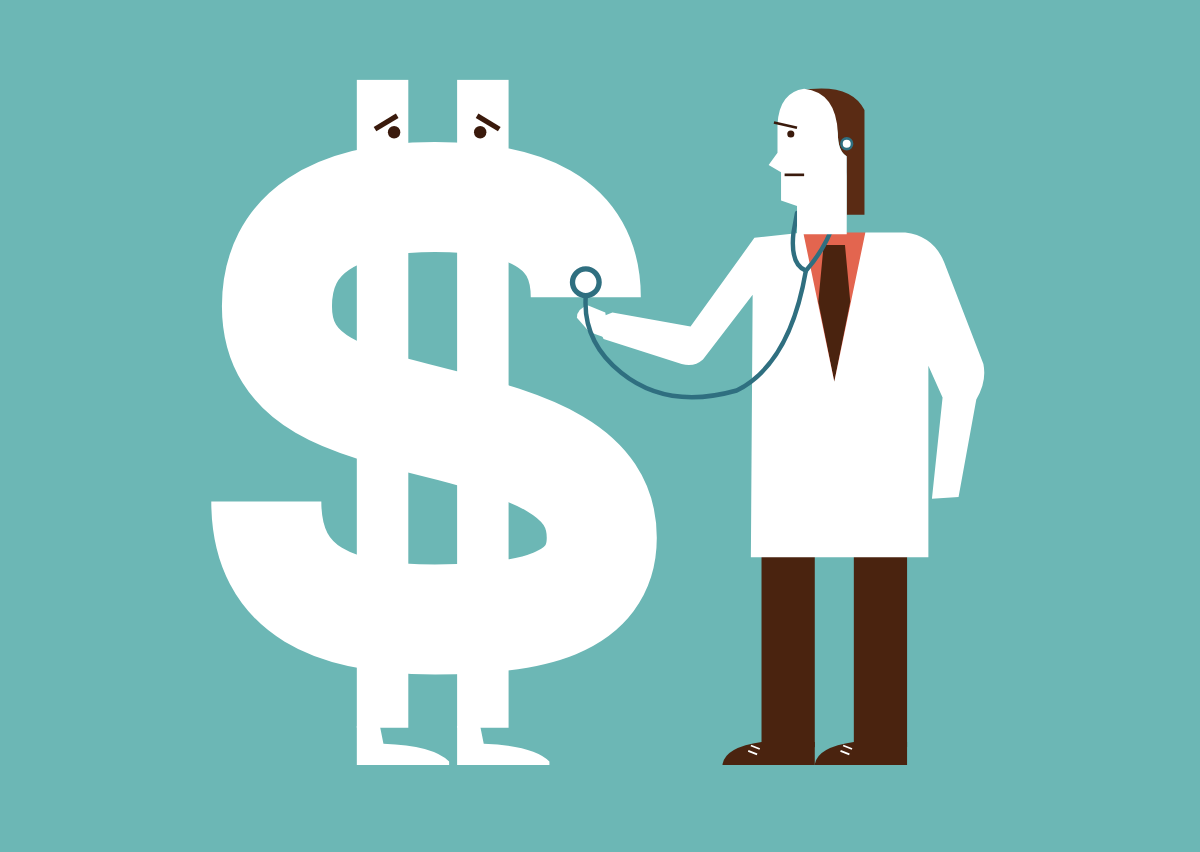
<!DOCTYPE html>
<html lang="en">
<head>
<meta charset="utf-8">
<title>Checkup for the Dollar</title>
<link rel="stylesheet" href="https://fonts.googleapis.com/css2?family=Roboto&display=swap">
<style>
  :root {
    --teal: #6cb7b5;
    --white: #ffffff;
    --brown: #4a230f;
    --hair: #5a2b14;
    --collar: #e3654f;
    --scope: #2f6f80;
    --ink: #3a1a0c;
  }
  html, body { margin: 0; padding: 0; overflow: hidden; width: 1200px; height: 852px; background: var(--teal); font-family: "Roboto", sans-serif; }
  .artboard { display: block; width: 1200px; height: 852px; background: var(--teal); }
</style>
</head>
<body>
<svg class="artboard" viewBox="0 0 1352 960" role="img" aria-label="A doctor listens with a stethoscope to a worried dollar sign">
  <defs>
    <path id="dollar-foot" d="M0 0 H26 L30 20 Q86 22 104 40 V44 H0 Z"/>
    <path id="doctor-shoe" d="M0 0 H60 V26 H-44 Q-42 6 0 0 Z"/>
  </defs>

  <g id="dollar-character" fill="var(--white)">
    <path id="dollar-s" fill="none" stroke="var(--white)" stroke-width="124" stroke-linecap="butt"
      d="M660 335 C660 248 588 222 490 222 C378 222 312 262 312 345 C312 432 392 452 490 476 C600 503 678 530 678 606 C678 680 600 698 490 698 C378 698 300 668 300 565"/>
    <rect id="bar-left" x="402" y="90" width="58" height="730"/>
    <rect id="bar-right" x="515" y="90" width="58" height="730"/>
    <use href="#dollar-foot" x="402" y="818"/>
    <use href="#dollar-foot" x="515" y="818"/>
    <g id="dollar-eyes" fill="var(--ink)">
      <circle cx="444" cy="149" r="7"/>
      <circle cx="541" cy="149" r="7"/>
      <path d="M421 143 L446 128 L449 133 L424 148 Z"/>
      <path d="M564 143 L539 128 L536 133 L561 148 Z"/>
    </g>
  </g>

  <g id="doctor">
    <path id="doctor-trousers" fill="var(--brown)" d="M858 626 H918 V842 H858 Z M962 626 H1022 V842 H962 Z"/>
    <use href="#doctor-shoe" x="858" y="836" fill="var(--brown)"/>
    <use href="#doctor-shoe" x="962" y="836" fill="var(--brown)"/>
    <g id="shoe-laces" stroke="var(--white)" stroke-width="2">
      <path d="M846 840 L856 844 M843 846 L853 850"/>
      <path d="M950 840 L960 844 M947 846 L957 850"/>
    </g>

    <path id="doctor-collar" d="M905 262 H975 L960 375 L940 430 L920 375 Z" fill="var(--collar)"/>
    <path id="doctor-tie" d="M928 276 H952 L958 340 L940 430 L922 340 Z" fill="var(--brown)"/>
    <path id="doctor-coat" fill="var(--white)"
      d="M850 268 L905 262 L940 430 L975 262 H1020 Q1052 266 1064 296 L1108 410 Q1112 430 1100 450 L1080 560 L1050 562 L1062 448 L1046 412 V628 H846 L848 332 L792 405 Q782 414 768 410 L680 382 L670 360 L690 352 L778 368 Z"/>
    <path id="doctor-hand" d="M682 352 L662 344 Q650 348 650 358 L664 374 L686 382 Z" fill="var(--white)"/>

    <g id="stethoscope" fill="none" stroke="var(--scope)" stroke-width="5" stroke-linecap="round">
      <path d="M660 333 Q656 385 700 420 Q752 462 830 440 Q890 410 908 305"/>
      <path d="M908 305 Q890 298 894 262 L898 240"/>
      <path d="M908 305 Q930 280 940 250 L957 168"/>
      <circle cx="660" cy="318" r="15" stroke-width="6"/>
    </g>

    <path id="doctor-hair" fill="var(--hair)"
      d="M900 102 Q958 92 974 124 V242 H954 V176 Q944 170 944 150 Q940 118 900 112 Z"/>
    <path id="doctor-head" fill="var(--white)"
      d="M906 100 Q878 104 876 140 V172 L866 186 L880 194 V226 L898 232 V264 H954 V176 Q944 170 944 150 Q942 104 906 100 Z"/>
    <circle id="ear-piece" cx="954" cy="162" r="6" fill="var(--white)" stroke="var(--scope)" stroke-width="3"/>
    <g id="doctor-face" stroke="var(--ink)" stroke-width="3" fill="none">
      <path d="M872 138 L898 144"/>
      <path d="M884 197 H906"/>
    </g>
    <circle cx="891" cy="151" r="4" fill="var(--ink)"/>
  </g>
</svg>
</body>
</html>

▶ About this task:
Without including any picture, write out the material above exactly.

▶ Task output:
<!DOCTYPE html>
<html lang="en">
<head>
<meta charset="utf-8">
<title>Checkup for the Dollar</title>
<link rel="stylesheet" href="https://fonts.googleapis.com/css2?family=Roboto&display=swap">
<style>
  :root {
    --teal: #6cb7b5;
    --white: #ffffff;
    --brown: #4a230f;
    --hair: #5a2b14;
    --collar: #e3654f;
    --scope: #2f6f80;
    --ink: #3a1a0c;
  }
  html, body { margin: 0; padding: 0; overflow: hidden; width: 1200px; height: 852px; background: var(--teal); font-family: "Roboto", sans-serif; }
  .artboard { display: block; width: 1200px; height: 852px; background: var(--teal); }
</style>
</head>
<body>
<svg class="artboard" viewBox="0 0 1352 960" role="img" aria-label="A doctor listens with a stethoscope to a worried dollar sign">
  <defs>
    <path id="dollar-foot" d="M0 0 H26 L30 20 Q86 22 104 40 V44 H0 Z"/>
    <path id="doctor-shoe" d="M0 0 H60 V26 H-44 Q-42 6 0 0 Z"/>
  </defs>

  <g id="dollar-character" fill="var(--white)">
    <path id="dollar-s" fill="none" stroke="var(--white)" stroke-width="124" stroke-linecap="butt"
      d="M660 335 C660 248 588 222 490 222 C378 222 312 262 312 345 C312 432 392 452 490 476 C600 503 678 530 678 606 C678 680 600 698 490 698 C378 698 300 668 300 565"/>
    <rect id="bar-left" x="402" y="90" width="58" height="730"/>
    <rect id="bar-right" x="515" y="90" width="58" height="730"/>
    <use href="#dollar-foot" x="402" y="818"/>
    <use href="#dollar-foot" x="515" y="818"/>
    <g id="dollar-eyes" fill="var(--ink)">
      <circle cx="444" cy="149" r="7"/>
      <circle cx="541" cy="149" r="7"/>
      <path d="M421 143 L446 128 L449 133 L424 148 Z"/>
      <path d="M564 143 L539 128 L536 133 L561 148 Z"/>
    </g>
  </g>

  <g id="doctor">
    <path id="doctor-trousers" fill="var(--brown)" d="M858 626 H918 V842 H858 Z M962 626 H1022 V842 H962 Z"/>
    <use href="#doctor-shoe" x="858" y="836" fill="var(--brown)"/>
    <use href="#doctor-shoe" x="962" y="836" fill="var(--brown)"/>
    <g id="shoe-laces" stroke="var(--white)" stroke-width="2">
      <path d="M846 840 L856 844 M843 846 L853 850"/>
      <path d="M950 840 L960 844 M947 846 L957 850"/>
    </g>

    <path id="doctor-collar" d="M905 262 H975 L960 375 L940 430 L920 375 Z" fill="var(--collar)"/>
    <path id="doctor-tie" d="M928 276 H952 L958 340 L940 430 L922 340 Z" fill="var(--brown)"/>
    <path id="doctor-coat" fill="var(--white)"
      d="M850 268 L905 262 L940 430 L975 262 H1020 Q1052 266 1064 296 L1108 410 Q1112 430 1100 450 L1080 560 L1050 562 L1062 448 L1046 412 V628 H846 L848 332 L792 405 Q782 414 768 410 L680 382 L670 360 L690 352 L778 368 Z"/>
    <path id="doctor-hand" d="M682 352 L662 344 Q650 348 650 358 L664 374 L686 382 Z" fill="var(--white)"/>

    <g id="stethoscope" fill="none" stroke="var(--scope)" stroke-width="5" stroke-linecap="round">
      <path d="M660 333 Q656 385 700 420 Q752 462 830 440 Q890 410 908 305"/>
      <path d="M908 305 Q890 298 894 262 L898 240"/>
      <path d="M908 305 Q930 280 940 250 L957 168"/>
      <circle cx="660" cy="318" r="15" stroke-width="6"/>
    </g>

    <path id="doctor-hair" fill="var(--hair)"
      d="M900 102 Q958 92 974 124 V242 H954 V176 Q944 170 944 150 Q940 118 900 112 Z"/>
    <path id="doctor-head" fill="var(--white)"
      d="M906 100 Q878 104 876 140 V172 L866 186 L880 194 V226 L898 232 V264 H954 V176 Q944 170 944 150 Q942 104 906 100 Z"/>
    <circle id="ear-piece" cx="954" cy="162" r="6" fill="var(--white)" stroke="var(--scope)" stroke-width="3"/>
    <g id="doctor-face" stroke="var(--ink)" stroke-width="3" fill="none">
      <path d="M872 138 L898 144"/>
      <path d="M884 197 H906"/>
    </g>
    <circle cx="891" cy="151" r="4" fill="var(--ink)"/>
  </g>
</svg>
</body>
</html>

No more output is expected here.